Another suggestion from me would be to consider creating foreign key / unique / check constraints if they don't already exist. I initially do this in a local copy of the DB, as I find that it can really help when developing an understanding of the database and testing your assumptions about what links to what. You may even find a heap of orphaned data in the process (or that you have misunderstood something - it can at least be a discussion starter with the business). You mention the built in diagramming tools - these are much more useful if you have all the foreign keys in place. It can also assist in locating 'obsolete' objects - although I would agree with everyone advising caution on this.
After you have created a dev/test environment, creating any missing constraints as part of a bug fix release may help to discover bugs that would otherwise be difficult to find.
It would also be a good idea to review indexes / statistics in the database to make sure that they are appropriate (duplicate/ unused/ missing etc). I like to try and rename indexes and constraints to a consistent naming standard - this can be helpful if you get SQL exceptions while testing, and can help to identify duplicate indexes etc. You should obviously check for things like index hints in stored procs and views etc before you do this.

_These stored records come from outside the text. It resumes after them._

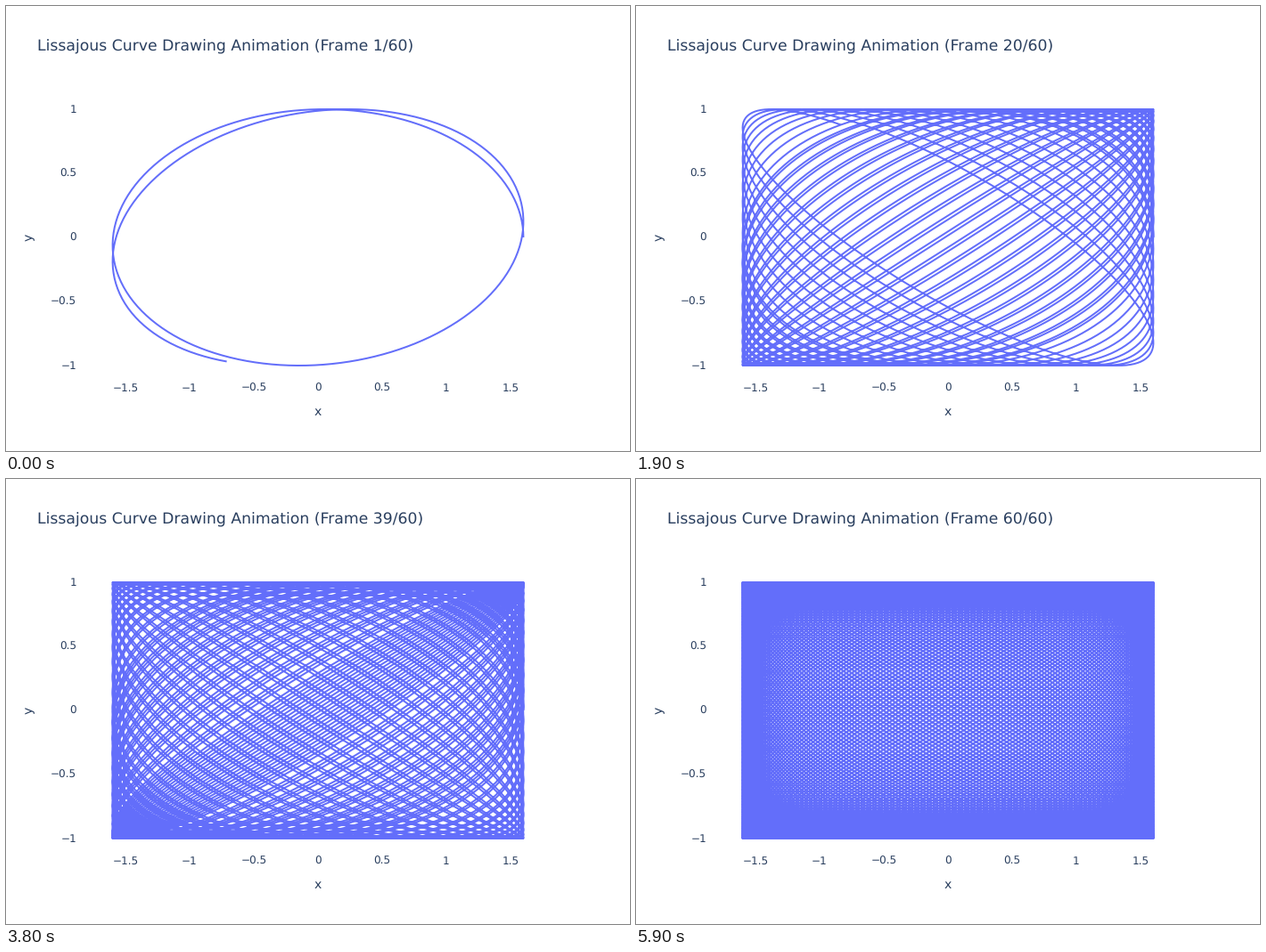
Animation of 700 by 500 pixels, one loop 6 s. Source, as a matplotlib script:

```python
import numpy as np
import matplotlib.pyplot as plt
from matplotlib.animation import FuncAnimation

W, H, DPI = 700, 500, 100
FRAMES, INTERVAL = 60, 100
POINTS_PER_FRAME = 250
CX, CY, UNIT = 350, 260, 144  # centre of the plot and pixels per data unit
INK, LINE = "#2a3f5f", "#636efa"

plt.rcParams["font.family"] = "DejaVu Sans"
plt.rcParams["text.hinting"] = "none"


def pt(px):
    return px * 72 / DPI


def label(x, y, text, size, **kw):
    kw.setdefault("va", "baseline")
    return ax.text(x, y, text, fontsize=pt(size), color=INK, **kw)


def tick_text(v):
    return f"{v:g}".replace("-", "\u2212")


fig = plt.figure(figsize=(W / DPI, H / DPI), dpi=DPI, facecolor="white")
ax = fig.add_axes([0, 0, 1, 1])
ax.set_xlim(0, W)
ax.set_ylim(H, 0)
ax.axis("off")

for v in np.arange(-1.5, 1.6, 0.5):
    label(CX + UNIT * v, 433, tick_text(v), 12, ha="center")
for v in np.arange(-1, 1.1, 0.5):
    label(79, CY - UNIT * v + 4, tick_text(v), 12, ha="right")
label(CX, 460, "x", 14, ha="center")
label(31, CY, "y", 14, ha="right", va="center", rotation=90,
      rotation_mode="default").set_x(33)
title = label(35, 50, "", 17.27, ha="left")

# Closed Lissajous figure, traced exactly once per loop
t = np.linspace(0, 2 * np.pi, FRAMES * POINTS_PER_FRAME)
xs = CX + UNIT * 1.6 * np.cos(101 * t)
ys = CY - UNIT * np.sin(103 * t)
curve, = ax.plot([], [], color=LINE, lw=pt(2), solid_capstyle="butt",
                 solid_joinstyle="round", snap=False)


def draw(i):
    n = (i + 1) * POINTS_PER_FRAME
    curve.set_data(xs[:n], ys[:n])
    title.set_text(f"Lissajous Curve Drawing Animation (Frame {i + 1}/{FRAMES})")
    return curve, title


anim = FuncAnimation(fig, draw, frames=FRAMES, interval=INTERVAL,
                     init_func=lambda: draw(0), repeat=True, repeat_delay=0)
plt.show()
```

I also try to run the sp_refreshsqlmodule (http://msdn.microsoft.com/en-us/library/bb326754.aspx
) on all the stored procs, UDFs, views, triggers etc. in the database. In older versions of SQL server (SQL 2005) this will update the dependency information in sys.sql_dependencies. Even in the current version it will pick up if stored procs refer to columns that don't exist in existing tables (except if in dynamic SQL). It can also make sure that any user defined types used as parameters are referencing the correct types.

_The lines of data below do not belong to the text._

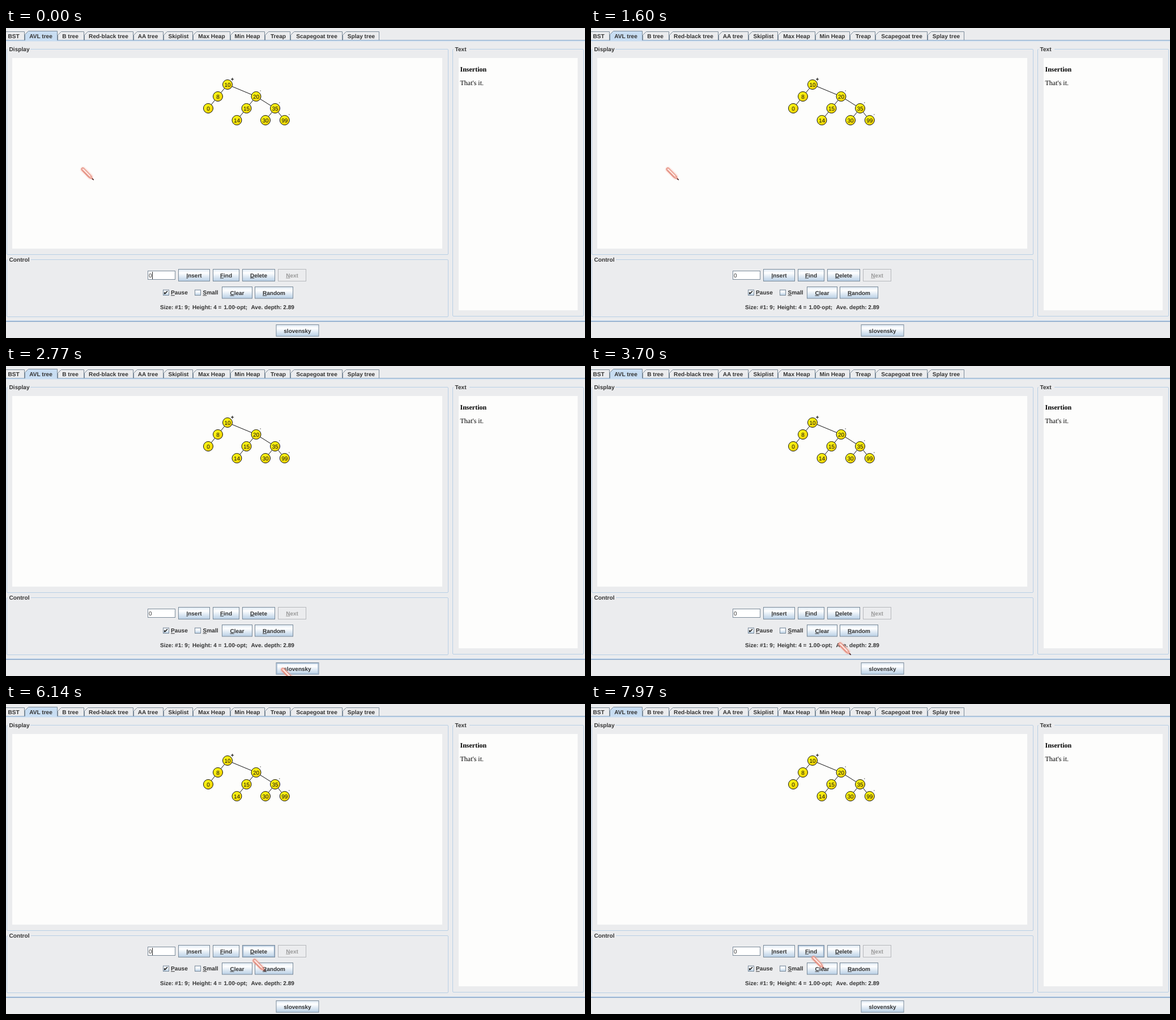
Animation of 1022x548 px, one loop 8000 ms. Source, as an HTML page:

```html
<!DOCTYPE html>
<html lang="en">
<head>
<meta charset="utf-8">
<title>Tree visualiser</title>
<style>
html, body { margin: 0; width: 100%; height: 100%; overflow: hidden; background: #ebecee; }
svg { display: block; width: 100vw; height: 100vh; }
text { font: bold 10px "Liberation Sans", Arial, sans-serif; fill: #333; white-space: pre; text-rendering: geometricPrecision; }
.tab { font-size: 10.15px; }
.plain { font-weight: normal; }
.key { font-weight: normal; fill: #111; }
.mid { text-anchor: middle; }
.serif { font: 12px "Liberation Serif", "Times New Roman", serif; fill: #000; }
.off { fill: #999; }
.mn { text-decoration: underline; }
</style>
</head>
<body>
<svg id="stage" viewBox="0 0 1022 548" preserveAspectRatio="none" xmlns="http://www.w3.org/2000/svg">
  <defs>
    <linearGradient id="face" x2="0" y2="1">
      <stop offset="0" stop-color="#dde8f3"/>
      <stop offset=".3" stop-color="#fff"/>
      <stop offset=".45" stop-color="#f0f5fa"/>
      <stop offset="1" stop-color="#b8cfe5"/>
    </linearGradient>
    <linearGradient id="gold" x2="1" y2="1">
      <stop offset="0" stop-color="#ffff1a"/>
      <stop offset="1" stop-color="#f0cc00"/>
    </linearGradient>
    <filter id="soft" x="-50%" y="-50%" width="200%" height="200%"><feGaussianBlur stdDeviation="1"/></filter>
  </defs>
  <g id="ui"></g>
  <path id="caret" d="M258.5 431V444" stroke="#222"/>
  <g id="pencil" stroke-linecap="round" fill="none">
    <path d="M4 4L17 17" stroke="#f2a090" stroke-width="8" opacity=".6" filter="url(#soft)"/>
    <path d="M1.2 4.5Q0 1 4.5 1L17.5 14.5L22 22L14 18Z" fill="#f3b9ae" stroke="#de8071"/>
    <path d="M4.5 3.8L16 15.4" stroke="#fdeae5" stroke-width="1.8"/>
    <path d="M3 5.5L15 17.5" stroke="#d9705f" stroke-width=".8"/>
    <path d="M20.6 20.6L22.2 22.2" stroke="#533" stroke-width="1.8"/>
  </g>
</svg>
<script>
const LOOP = 8000, BLINK = 510;
const EDGE = "#7a8a99", SKY = "#b8cfe5", TAB = "#c8ddf2";
const $ = id => document.getElementById(id);
let out = "";

const rect = (x, y, w, h, fill, stroke = "none", more = "") =>
  out += `<rect x="${x}" y="${y}" width="${w}" height="${h}" fill="${fill}" stroke="${stroke}" ${more}/>`;
const path = (d, stroke, fill = "none", width = 1) =>
  out += `<path d="${d}" stroke="${stroke}" fill="${fill}" stroke-width="${width}"/>`;
const text = (x, y, s, cls = "") => out += `<text x="${x}" y="${y}" class="${cls}">${s}</text>`;
const mnemonic = s => `<tspan class="mn">${s[0]}</tspan>${s.slice(1)}`;

// Tabs: label, left edge, right edge, label centre
const tabs = [
  ["BST", -7, 33, 13.5], ["AVL tree", 33, 91, 61.5], ["B tree", 91, 138, 113.5],
  ["Red-black tree", 138, 225, 181], ["AA tree", 225, 278, 250.5], ["Skiplist", 278, 330, 304.5],
  ["Max Heap", 330, 396, 363], ["Min Heap", 396, 457, 426], ["Treap", 457, 502, 480.5],
  ["Scapegoat tree", 502, 594, 548.5], ["Splay tree", 594, 659, 627]
];
rect(0, 22, 1022, 1.5, TAB);
path("M0 21.7H1022", "#86a5c6");
tabs.forEach(([label, l, r, mid], i) => {
  const on = i === 1, top = on ? 5.5 : 6.5;
  path(`M${l + .5} 21.5V${top + 6}L${l + 6.5} ${top}H${r - .5}V21.5`, EDGE, on ? TAB : "none");
  if (on) rect(l + 1, 21, r - l - 2, 2, TAB);
  text(mid, 17.7, label, "tab mid");
});

// Titled panels
function panel(title, x, y, w, h, gap) {
  rect(x + .5, y + .5, w, h, "none", SKY, 'rx="1.5"');
  rect(x + 2, y, gap, 1, "#ebecee");
  text(x + 4.5, y + 3.5, title, "tab");
}
panel("Display", 1, 37, 779, 363, 40);
panel("Control", 1, 409, 779, 101, 41);
panel("Text", 788, 37, 231, 472, 28);
rect(11, 53, 759, 337, "#fdfdfc");
rect(799, 53, 210, 446, "#fdfdfc");
text(801.5, 76.7, '<tspan font-weight="bold">Insertion</tspan>', "serif");
text(801.5, 101, "That's it.", "serif");
rect(0, 517, 1022, 1, TAB);
rect(0, 518, 1022, 1.3, "#7f9fc4");

// Tree: key, x, y, parent index
const nodes = [
  ["10", 391, 100], ["8", 374, 121, 0], ["0", 357, 142, 1], ["20", 441.5, 121, 0], ["15", 424.5, 142, 3],
  ["35", 475, 142, 3], ["14", 407.5, 163, 4], ["30", 458, 163, 5], ["99", 491.8, 163, 5]
];
for (const [, x, y, p] of nodes)
  if (p !== undefined) path(`M${x} ${y}L${nodes[p][1]} ${nodes[p][2]}`, "#111");
for (const [key, x, y] of nodes) {
  out += `<circle cx="${x}" cy="${y}" r="8.5" fill="url(#gold)" stroke="#111"/>`;
  text(x, y + 3.7, key, "key mid");
}
path("M397 90.5H402M399.5 88V93", "#111");
for (const [x, y] of [[448.5, 110.5], [482, 131.5], [499, 152.5]]) rect(x, y, 1.4, 1, "#333");

// Controls
const buttons = [
  ["Insert", 304, 426, 56, 22], ["Find", 365, 426, 47, 22], ["Delete", 417, 426, 58, 22],
  ["Clear", 381, 457, 54, 21.5], ["Random", 439, 457, 68, 21.5], ["slovensky", 476.5, 524, 76, 21.5]
];
buttons.forEach(([label, x, y, w, h], i) => {
  rect(x + .5, y + .5, w - 1, h - 1, "url(#face)", EDGE);
  rect(x + 1.6, y + 1.6, w - 3.2, h - 3.2, "none", "#a3bbd4", `id="hover${i}" stroke-width="1.4"`);
  text(x + w / 2, y + 14.6, label === "slovensky" ? label : mnemonic(label), "mid");
});
rect(480.5, 426.5, 49, 21, "#ebecee", "#b5b8bc");
text(505, 440.6, mnemonic("Next"), "mid off");
rect(250.5, 429.5, 48, 15, "#fff", EDGE);
text(252, 441, "0", "plain");
for (const [label, x, tx] of [["Pause", 277, 291], ["Small", 333, 347.5]]) {
  rect(x + .5, 463, 10, 9.5, "url(#face)", EDGE);
  text(tx, 471.3, mnemonic(label), "tab");
}
path("M279.8 467V470.5M280.3 470L285 465", "#222", "none", 1.6);
for (const [x, s] of [[272, "Size: #1: 9;"], [329, "Height: 4 ="], [384.5, "1.00·opt;"], [432.5, "Ave. depth: 2.89"]])
  text(x, 497, s);
$("ui").innerHTML = out;

// Pencil stops: time, x, y
const stops = [
  [0, 132, 246], [1640, 132, 246], [2650, 485, 533], [3180, 485, 533], [4200, 390, 446],
  [5300, 390, 446], [5850, 450, 452], [6140, 434.5, 450], [6500, 455, 459], [6950, 449, 452],
  [7750, 389, 445], [LOOP, 389, 445]
];
function pencilAt(t) {
  const i = stops.findIndex(s => s[0] > t);
  const [t0, x0, y0] = stops[i - 1], [t1, x1, y1] = stops[i];
  const k = (t - t0) / (t1 - t0), e = k * k * (3 - 2 * k);
  return [Math.round(x0 + (x1 - x0) * e), Math.round(y0 + (y1 - y0) * e)];
}

const pencil = $("pencil"), caret = $("caret");
const rims = buttons.map((b, i) => $("hover" + i));
const show = (el, on) => el.setAttribute("visibility", on ? "visible" : "hidden");

function draw(t) {
  const [px, py] = pencilAt(t);
  pencil.setAttribute("transform", `translate(${px} ${py})`);
  show(caret, Math.floor(t / BLINK) % 2 === 0);
  buttons.forEach(([, x, y, w, h], i) =>
    show(rims[i], px >= x && px < x + w && py - 5 >= y && py - 5 < y + h));
}

const start = performance.now();
function tick(now) {
  draw(Math.max(0, now - start) % LOOP);
  requestAnimationFrame(tick);
}
draw(0);
requestAnimationFrame(tick);
</script>
</body>
</html>
```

Another useful check is for dynamic sql using EXEC - can you modify to avoid SQL injection...